╭─ Data supplied

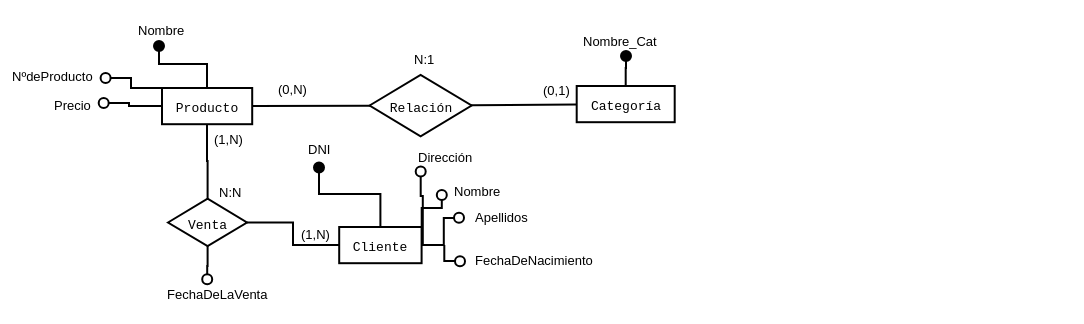
<!DOCTYPE html>
<html lang="es">
<head>
<meta charset="utf-8">
<title>Diagrama entidad-relación</title>
<style>
:root { --ink: #000; --paper: #fff; }
* { box-sizing: border-box; }
html, body { margin: 0; }
.diagram {
  position: relative; width: 1084px; height: 324px; overflow: hidden;
  background: var(--paper); color: var(--ink);
  font: 13px/16px "Liberation Sans", Arial, sans-serif;
}
.shapes {
  position: absolute; inset: 0; display: block;
  fill: none; stroke: var(--ink); stroke-width: 2;
}
.shapes .node { fill: var(--paper); }
.shapes .key { fill: var(--ink); }
.entity, .relation, .label {
  position: absolute; left: var(--x); top: var(--y); white-space: nowrap;
}
.entity, .relation {
  width: var(--w); height: var(--h); padding-top: 6px;
  display: flex; align-items: center; justify-content: center;
  font-family: "Liberation Mono", "Courier New", monospace;
}
</style>
</head>
<body>
<main class="diagram">
  <svg class="shapes" width="1084" height="324" viewBox="0 0 1084 324" aria-hidden="true">
    <g class="connectors">
      <polyline points="159,46 159,64 207,64 207,88"/>
      <polyline points="106,78 131,78 131,88 163,88"/>
      <polyline points="104,103 129,103 129,106 162,106"/>
      <line x1="252" y1="106" x2="370" y2="105.7"/>
      <line x1="471" y1="105.3" x2="577" y2="104.4"/>
      <polyline points="626,56 626,68 625.7,68 625.7,86"/>
      <polyline points="207,124 207,161 207.6,161 207.6,199"/>
      <polyline points="247,222.5 293,222.5 293,245 339,245"/>
      <polyline points="207.6,246 207.6,266 207.2,266 207.2,279"/>
      <polyline points="319,168 319,194 380.4,194 380.4,227"/>
      <polyline points="420.7,172 420.7,196 422.8,196 422.8,246"/>
      <polyline points="441.8,195 441.8,208 421.7,208 421.7,245"/>
      <polyline points="459,218 443.8,218 443.8,245 421.7,245"/>
      <polyline points="460,261 444.3,261 444.3,245"/>
    </g>
    <g class="entities">
      <rect class="node" x="162" y="88" width="90.2" height="36.2"/>
      <rect class="node" x="576.7" y="86" width="98" height="36.2"/>
      <rect class="node" x="339.2" y="227" width="82.4" height="36.2"/>
    </g>
    <g class="relations">
      <polygon class="node" points="369.6,105.5 420.6,75 471.6,105.5 420.6,136.3"/>
      <polygon class="node" points="168,222.5 207.6,198.7 247,222.5 207.6,246"/>
    </g>
    <g class="attributes">
      <circle class="key" cx="159" cy="46" r="5"/>
      <circle class="node" cx="105.6" cy="78" r="5"/>
      <circle class="node" cx="103.7" cy="103" r="5"/>
      <circle class="key" cx="626" cy="56" r="5"/>
      <circle class="key" cx="319" cy="167.6" r="5"/>
      <circle class="node" cx="420.7" cy="171.6" r="5"/>
      <circle class="node" cx="441.8" cy="195" r="5"/>
      <circle class="node" cx="459" cy="217.7" r="5"/>
      <circle class="node" cx="460" cy="261.2" r="5"/>
      <circle class="node" cx="207.2" cy="279.2" r="5"/>
    </g>
  </svg>

  <div class="entity" style="--x:162px;--y:88px;--w:90px;--h:36px">Producto</div>
  <div class="entity" style="--x:577px;--y:86px;--w:98px;--h:36px">Categoría</div>
  <div class="entity" style="--x:339px;--y:227px;--w:82px;--h:36px">Cliente</div>
  <div class="relation" style="--x:370px;--y:75px;--w:102px;--h:61px">Relación</div>
  <div class="relation" style="--x:168px;--y:199px;--w:79px;--h:47px">Venta</div>

  <span class="label" style="--x:138px;--y:23px">Nombre</span>
  <span class="label" style="--x:12px;--y:69px">NºdeProducto</span>
  <span class="label" style="--x:54px;--y:98px">Precio</span>
  <span class="label" style="--x:583px;--y:34px">Nombre_Cat</span>
  <span class="label" style="--x:308px;--y:142px">DNI</span>
  <span class="label" style="--x:418px;--y:150px">Dirección</span>
  <span class="label" style="--x:454px;--y:184px">Nombre</span>
  <span class="label" style="--x:475px;--y:210px">Apellidos</span>
  <span class="label" style="--x:475px;--y:253px">FechaDeNacimiento</span>
  <span class="label" style="--x:167px;--y:287px">FechaDeLaVenta</span>

  <span class="label" style="--x:278px;--y:82px">(0,N)</span>
  <span class="label" style="--x:414px;--y:52px">N:1</span>
  <span class="label" style="--x:543px;--y:83px">(0,1)</span>
  <span class="label" style="--x:214px;--y:132px">(1,N)</span>
  <span class="label" style="--x:219px;--y:185px">N:N</span>
  <span class="label" style="--x:301px;--y:227px">(1,N)</span>
</main>
</body>
</html>
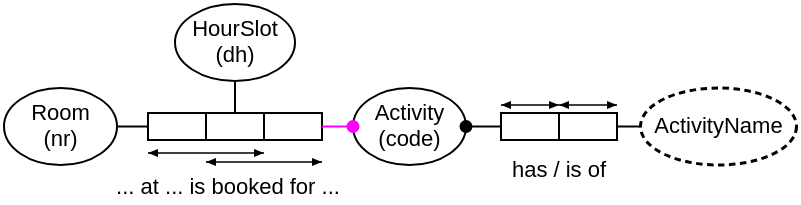
<!DOCTYPE html>
<html lang="en">
<head>
<meta charset="utf-8">
<title>Room booking fact model</title>
<style>
:root { --ink: #000; --paper: #fff; --mandatory: #f0f; }
* { box-sizing: border-box; }
html, body { margin: 0; background: var(--paper); }
.diagram {
  position: relative; width: 801px; height: 205px; overflow: hidden;
  background: var(--paper); color: var(--ink);
  font: 22px/26px "Liberation Sans", Arial, sans-serif;
}
.lines { position: absolute; left: 0; top: 0; display: block; }
.shape { fill: var(--paper); stroke: var(--ink); stroke-width: 2; }
.value-type { stroke-width: 3; stroke-dasharray: 6.5 4.5; }
.connector { stroke: var(--ink); stroke-width: 2; }
.connector.mandatory { stroke: var(--mandatory); }
.arrow { stroke: var(--ink); stroke-width: 1.5; marker-start: url(#head); marker-end: url(#head); }
.dot { fill: var(--ink); }
.dot.mandatory { fill: var(--mandatory); }
.label {
  position: absolute; display: flex; align-items: center; justify-content: center;
  text-align: center; white-space: nowrap;
}
.room { left: 4px; top: 87px; width: 113px; height: 78px; }
.hour-slot { left: 175px; top: 3px; width: 120px; height: 78px; }
.activity { left: 353px; top: 87px; width: 113px; height: 78px; }
.activity-name { left: 640px; top: 87px; width: 157px; height: 78px; }
.booking-reading { left: 108px; top: 174px; width: 240px; height: 26px; }
.name-reading { left: 489px; top: 157px; width: 140px; height: 26px; }
</style>
</head>
<body>
<main class="diagram">
  <svg class="lines" width="801" height="205" viewBox="0 0 801 205" aria-hidden="true">
    <defs>
      <marker id="head" viewBox="0 0 10 8" refX="10" refY="4" markerWidth="10" markerHeight="8" markerUnits="userSpaceOnUse" orient="auto-start-reverse">
        <polygon points="0,0 10,4 0,8"/>
      </marker>
    </defs>

    <g class="connectors">
      <line class="connector" x1="117" y1="126.5" x2="148" y2="126.5"/>
      <line class="connector" x1="235" y1="81" x2="235" y2="113"/>
      <line class="connector" x1="466" y1="126.5" x2="501" y2="126.5"/>
      <line class="connector" x1="617" y1="126.5" x2="641" y2="126.5"/>
    </g>

    <g class="object-types">
      <ellipse class="shape" cx="60.5" cy="126.5" rx="56.5" ry="38.5"/>
      <ellipse class="shape" cx="235" cy="42.5" rx="60" ry="38.5"/>
      <ellipse class="shape" cx="409.5" cy="126.5" rx="56.5" ry="38.5"/>
      <ellipse class="shape value-type" cx="718.5" cy="126.5" rx="78" ry="38.5"/>
    </g>

    <g class="booking-roles">
      <rect class="shape" x="148" y="113" width="174" height="27"/>
      <line class="connector" x1="206" y1="113" x2="206" y2="140"/>
      <line class="connector" x1="264" y1="113" x2="264" y2="140"/>
      <line class="arrow" x1="148" y1="153" x2="264" y2="153"/>
      <line class="arrow" x1="206" y1="162" x2="322" y2="162"/>
    </g>

    <g class="name-roles">
      <rect class="shape" x="501" y="113" width="116" height="27"/>
      <line class="connector" x1="559" y1="113" x2="559" y2="140"/>
      <line class="arrow" x1="501" y1="105" x2="559" y2="105"/>
      <line class="arrow" x1="559" y1="105" x2="617" y2="105"/>
    </g>

    <g class="constraints">
      <line class="connector mandatory" x1="322" y1="126.5" x2="353" y2="126.5"/>
      <circle class="dot mandatory" cx="353" cy="126.5" r="6.5"/>
      <circle class="dot" cx="466" cy="126.5" r="6.5"/>
    </g>
  </svg>

  <div class="label room">Room<br>(nr)</div>
  <div class="label hour-slot">HourSlot<br>(dh)</div>
  <div class="label activity">Activity<br>(code)</div>
  <div class="label activity-name">ActivityName</div>
  <div class="label booking-reading">... at ... is booked for ...</div>
  <div class="label name-reading">has / is of</div>
</main>
</body>
</html>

╰─

* **Action item**
Return the lines containing "left", taking each one from the listing.

* **Exercise answer**
  position: absolute; left: var(--x); top: var(--y); white-space: nowrap;
.lines { position: absolute; left: 0; top: 0; display: block; }
.room { left: 4px; top: 87px; width: 113px; height: 78px; }
.hour-slot { left: 175px; top: 3px; width: 120px; height: 78px; }
.activity { left: 353px; top: 87px; width: 113px; height: 78px; }
.activity-name { left: 640px; top: 87px; width: 157px; height: 78px; }
.booking-reading { left: 108px; top: 174px; width: 240px; height: 26px; }
.name-reading { left: 489px; top: 157px; width: 140px; height: 26px; }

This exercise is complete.